Professor Liam McIlvanney, the son of novelist William McIlvanney, was born in Kilmarnock in Ayrshire, and studied at Glasgow and Oxford Universities. After ten years lecturing in Scottish and Irish literature at the University of Aberdeen, he moved to Dunedin in New Zealand to teach at the University of Otago. He lectures in Scottish literature, culture and history, and on Irish-Scottish literary connections, and holds the Stuart Professor of Scottish Studies chair at the University. He won a Saltire Award for his first book, Burns the Radical, in 2002. A chance meeting with an editor for Faber and Faber persuaded him to turn to fiction, and his first novel, All the Colours of the Town, was published in 2009. He is currently working on a second novel featuring journalist Gerry Conway. He has also written reviews and criticism for the London Review of Books, The Guardian, and others. He lives in Dunedin with his wife and children.
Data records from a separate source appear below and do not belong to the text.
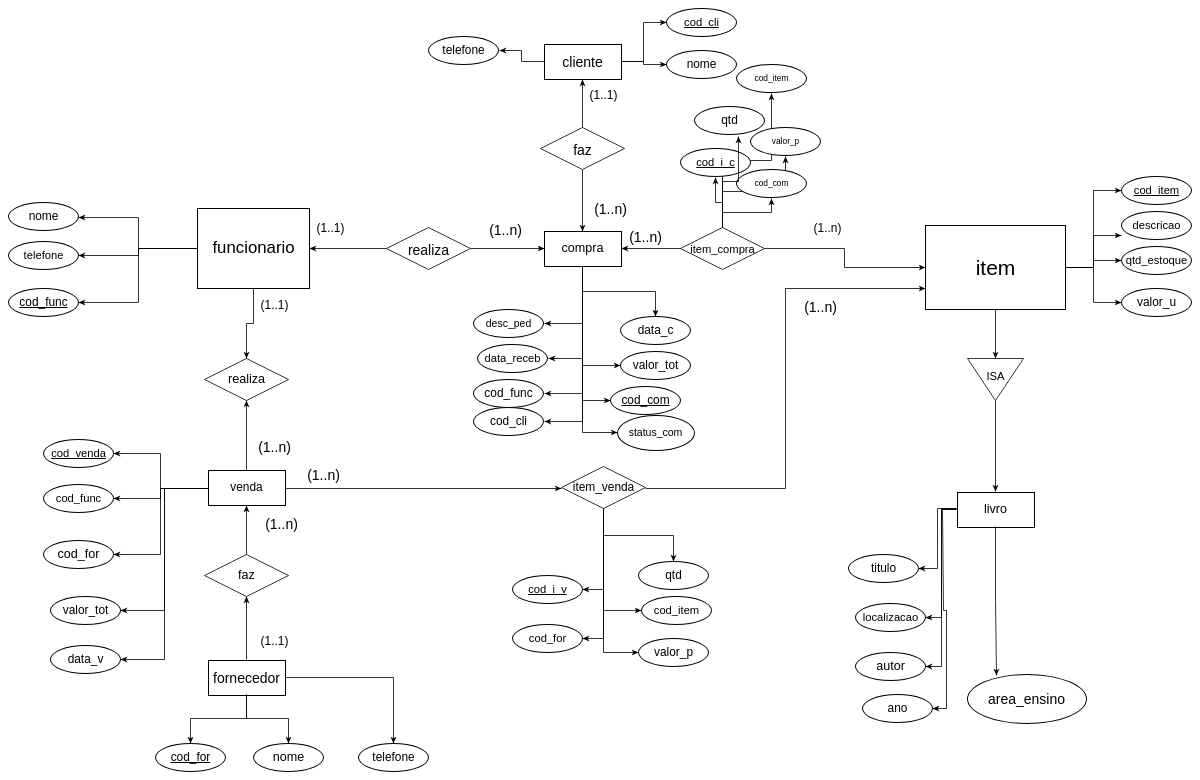
<!DOCTYPE html>
<html lang="pt">
<head>
<meta charset="utf-8">
<title>Diagrama entidade-relacionamento</title>
<style>
:root { --ink: #000; --paper: #fff; }
* { box-sizing: border-box; }
body { margin: 0; background: var(--paper); }
.diagram {
  position: relative; width: 1200px; height: 780px; overflow: hidden;
  background: var(--paper); color: var(--ink);
  font-family: "Liberation Sans", Helvetica, Arial, sans-serif;
}
.lines { position: absolute; inset: 0; width: 1200px; height: 780px; }
.lines path { fill: none; stroke: var(--ink); stroke-width: .8; marker-end: url(#arrow); }
.lines .both { marker-start: url(#arrow); }
.shapes polygon { fill: var(--paper); stroke: var(--ink); stroke-width: .8; }
.entity, .attribute, .relation, .cardinality {
  --w: 70px; --h: 28px; --s: 11.9px;
  position: absolute; display: flex; align-items: center; justify-content: center;
  left: calc(var(--x) * 1px - var(--w) / 2 + .5px);
  top: calc(var(--y) * 1px - var(--h) / 2 + .5px);
  width: var(--w); height: var(--h);
  font-size: var(--s); line-height: 1; white-space: nowrap;
}
.entity { --w: 78px; --h: 36px; border: 1px solid var(--ink); background: var(--paper); }
.attribute { --w: 71px; --h: 29px; border: 1px solid var(--ink); border-radius: 50%; background: var(--paper); }
.key { text-decoration: underline; }
.xs { --s: 8.4px; }
.s { --s: 10.5px; }
.m { --s: 11.2px; }
.l { --s: 12.6px; }
.xl { --s: 14px; }
.funcionario { --w: 113px; --h: 81px; --s: 16.8px; }
.item { --w: 141px; --h: 85px; --s: 21px; }
.status { --w: 78px; --h: 36px; }
.area { --w: 120px; --h: 50px; }
</style>
</head>
<body>
<main class="diagram">

<svg class="lines" viewBox="0 0 1200 780" aria-hidden="true">
  <defs>
    <marker id="arrow" markerUnits="userSpaceOnUse" markerWidth="8" markerHeight="8" refX="7" refY="4" orient="auto-start-reverse">
      <polygon points="0,1 7,4 0,7 2,4"/>
    </marker>
  </defs>
  <g transform="translate(.5 .5)">
    <path d="M722 228V160H771V93"/>
    <path d="M722 228V191H785V156"/>
  </g>
</svg>

<!-- cliente -->
<div class="entity xl" style="--x:582;--y:61">cliente</div>
<div class="attribute" style="--x:463;--y:50">telefone</div>
<div class="attribute key m" style="--x:701;--y:22">cod_cli</div>
<div class="attribute" style="--x:701;--y:64">nome</div>

<!-- item_compra -->
<div class="attribute xs" style="--x:771;--y:78">cod_item</div>
<div class="attribute" style="--x:729;--y:120">qtd</div>
<div class="attribute xs" style="--x:785;--y:141">valor_p</div>
<div class="attribute key m" style="--x:715;--y:162">cod_i_c</div>
<div class="attribute xs" style="--x:771;--y:183">cod_com</div>

<!-- funcionario -->
<div class="entity funcionario" style="--x:253;--y:248">funcionario</div>
<div class="attribute" style="--x:43;--y:216">nome</div>
<div class="attribute m" style="--x:43;--y:255">telefone</div>
<div class="attribute key" style="--x:43;--y:302">cod_func</div>

<!-- compra -->
<div class="entity l" style="--x:582;--y:248">compra</div>
<div class="attribute s" style="--x:508;--y:323">desc_ped</div>
<div class="attribute m" style="--x:512;--y:358">data_receb</div>
<div class="attribute" style="--x:508;--y:393">cod_func</div>
<div class="attribute" style="--x:508;--y:421">cod_cli</div>
<div class="attribute" style="--x:655;--y:330">data_c</div>
<div class="attribute" style="--x:655;--y:365">valor_tot</div>
<div class="attribute key" style="--x:645;--y:400">cod_com</div>
<div class="attribute status s" style="--x:655;--y:432">status_com</div>

<!-- item -->
<div class="entity item" style="--x:995;--y:267">item</div>
<div class="attribute key m" style="--x:1156;--y:190">cod_item</div>
<div class="attribute m" style="--x:1156;--y:225">descricao</div>
<div class="attribute m" style="--x:1156;--y:260">qtd_estoque</div>
<div class="attribute" style="--x:1156;--y:302">valor_u</div>

<!-- venda -->
<div class="entity" style="--x:246;--y:487">venda</div>
<div class="attribute key m" style="--x:78;--y:453">cod_venda</div>
<div class="attribute m" style="--x:78;--y:498">cod_func</div>
<div class="attribute l" style="--x:78;--y:554">cod_for</div>
<div class="attribute" style="--x:85;--y:610">valor_tot</div>
<div class="attribute" style="--x:85;--y:659">data_v</div>

<!-- fornecedor -->
<div class="entity xl" style="--x:246;--y:677">fornecedor</div>
<div class="attribute key" style="--x:190;--y:757">cod_for</div>
<div class="attribute l" style="--x:288;--y:757">nome</div>
<div class="attribute" style="--x:393;--y:757">telefone</div>

<!-- item_venda -->
<div class="attribute key m" style="--x:547;--y:589">cod_i_v</div>
<div class="attribute m" style="--x:547;--y:638">cod_for</div>
<div class="attribute" style="--x:673;--y:575">qtd</div>
<div class="attribute m" style="--x:676;--y:610">cod_item</div>
<div class="attribute" style="--x:673;--y:652">valor_p</div>

<!-- livro -->
<div class="entity l" style="--x:995;--y:509">livro</div>
<div class="attribute" style="--x:883;--y:568">titulo</div>
<div class="attribute m" style="--x:890;--y:617">localizacao</div>
<div class="attribute l" style="--x:890;--y:666">autor</div>
<div class="attribute" style="--x:897;--y:708">ano</div>
<div class="attribute area xl" style="--x:1026;--y:698">area_ensino</div>

<svg class="lines" viewBox="0 0 1200 780" aria-hidden="true">
  <g transform="translate(.5 .5)">
    <g class="shapes">
      <polygon points="582,127 624,148 582,169 540,148"/>
      <polygon points="428,227 470,248 428,269 386,248"/>
      <polygon points="722,227 764,248 722,269 680,248"/>
      <polygon points="246,358 288,379 246,400 204,379"/>
      <polygon points="246,554 288,575 246,596 204,575"/>
      <polygon points="603,466 645,487 603,508 561,487"/>
      <polygon points="967,358 1023,358 995,400"/>
    </g>
    <g class="cliente-lines">
      <path d="M544 61H521V50H499"/>
      <path d="M621 61H643V22H666"/>
      <path d="M621 61H643V64H666"/>
      <path d="M582 127V79"/>
      <path d="M582 169V231"/>
    </g>
    <g class="item-compra-lines">
      <path d="M722 227V181H738V136"/>
      <path d="M722 227V202H715V177"/>
      <path d="M722 227V212H771V198"/>
      <path d="M722 227V177" style="marker-end:none"/>
      <path d="M680 248H621"/>
      <path d="M764 248H844V267H925"/>
    </g>
    <g class="funcionario-lines">
      <path d="M197 248H138V217H78"/>
      <path d="M197 248H138V255H78"/>
      <path d="M197 248H138V302H78"/>
      <path d="M386 248H309"/>
      <path d="M470 248H544"/>
      <path d="M253 288V323H246V358"/>
    </g>
    <g class="compra-lines">
      <path d="M582 266V323H544"/>
      <path d="M582 266V358H548"/>
      <path d="M582 266V393H544"/>
      <path d="M582 266V421H544"/>
      <path d="M582 266V291H655V316"/>
      <path d="M582 266V365H620"/>
      <path d="M582 266V400H610"/>
      <path d="M582 266V432H617"/>
    </g>
    <g class="item-lines">
      <path d="M1065 267H1093V190H1121"/>
      <path d="M1065 267H1093V235H1121"/>
      <path d="M1065 267H1093V260H1121"/>
      <path d="M1065 267H1093V302H1121"/>
      <path d="M995 309V358"/>
      <path d="M995 400V491"/>
    </g>
    <g class="venda-lines">
      <path d="M208 488H160V453H113"/>
      <path d="M208 488H160V498H113"/>
      <path d="M208 488H160V554H113"/>
      <path d="M208 488H164V610H120"/>
      <path d="M208 488H164V659H120"/>
      <path d="M246 470V400"/>
      <path d="M285 488H561"/>
    </g>
    <g class="fornecedor-lines">
      <path d="M246 554V505"/>
      <path d="M246 659V596"/>
      <path d="M246 694V718H190V743"/>
      <path d="M246 694V718H288V743"/>
      <path d="M285 677H393V743"/>
    </g>
    <g class="item-venda-lines">
      <path d="M645 488H785V288H925"/>
      <path d="M603 508V535H673V561"/>
      <path d="M603 508V589H582"/>
      <path d="M603 508V610H641"/>
      <path d="M603 508V638H582"/>
      <path d="M603 508V652H638"/>
    </g>
    <g class="livro-lines">
      <path d="M956 508H937V568H918"/>
      <path d="M956 508H941V617H925"/>
      <path d="M956 509H941V666H925"/>
      <path d="M956 509H942L943 610H946V708H932"/>
      <path d="M995 526V600L996 675"/>
    </g>
  </g>
</svg>

<!-- relationships -->
<div class="relation xl" style="--x:582;--y:149">faz</div>
<div class="relation xl" style="--x:428;--y:249">realiza</div>
<div class="relation m" style="--x:722;--y:249">item_compra</div>
<div class="relation l" style="--x:246;--y:379">realiza</div>
<div class="relation l" style="--x:246;--y:575">faz</div>
<div class="relation" style="--x:603;--y:487">item_venda</div>
<div class="relation m" style="--x:995;--y:376">ISA</div>

<!-- cardinalities -->
<div class="cardinality" style="--x:603;--y:95">(1..1)</div>
<div class="cardinality xl" style="--x:610;--y:208">(1..n)</div>
<div class="cardinality" style="--x:330;--y:228">(1..1)</div>
<div class="cardinality xl" style="--x:505;--y:229">(1..n)</div>
<div class="cardinality xl" style="--x:645;--y:236">(1..n)</div>
<div class="cardinality" style="--x:827;--y:228">(1..n)</div>
<div class="cardinality" style="--x:274;--y:305">(1..1)</div>
<div class="cardinality xl" style="--x:820;--y:306">(1..n)</div>
<div class="cardinality xl" style="--x:274;--y:446">(1..n)</div>
<div class="cardinality xl" style="--x:323;--y:474">(1..n)</div>
<div class="cardinality xl" style="--x:281;--y:523">(1..n)</div>
<div class="cardinality" style="--x:274;--y:641">(1..1)</div>

</main>
</body>
</html>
After three years in the wilderness, hardboiled reporter Gerry Conway is back at his desk at the Glasgow Tribune. But three years is a long time on newspapers and things have changed - readers are dwindling, budgets are tightening, and the Trib's once rigorous standards are slipping. Once the paper's star reporter, Conway now plays second fiddle to his former protege, crime reporter Martin Moir.
But when Moir goes AWOL as a big story breaks, Conway is dispatched to cover a gangland shooting. And when Moir's body turns up in a flooded quarry, Conway is drawn deeper into the city's criminal underworld as he looks for the truth about his colleague's death. Braving the hostility of gangsters, ambitious politicians and his own newspaper bosses, Conway discovers he still has what it takes to break a big story. But this is a story not everyone wants to hear as the city prepares to host the Commonwealth Games and the country gears up for a make-or-break referendum on independence.
In this, the second book in the Conway Trilogy, McIlvanney explores the murky interface of crime and politics in the new Scotland.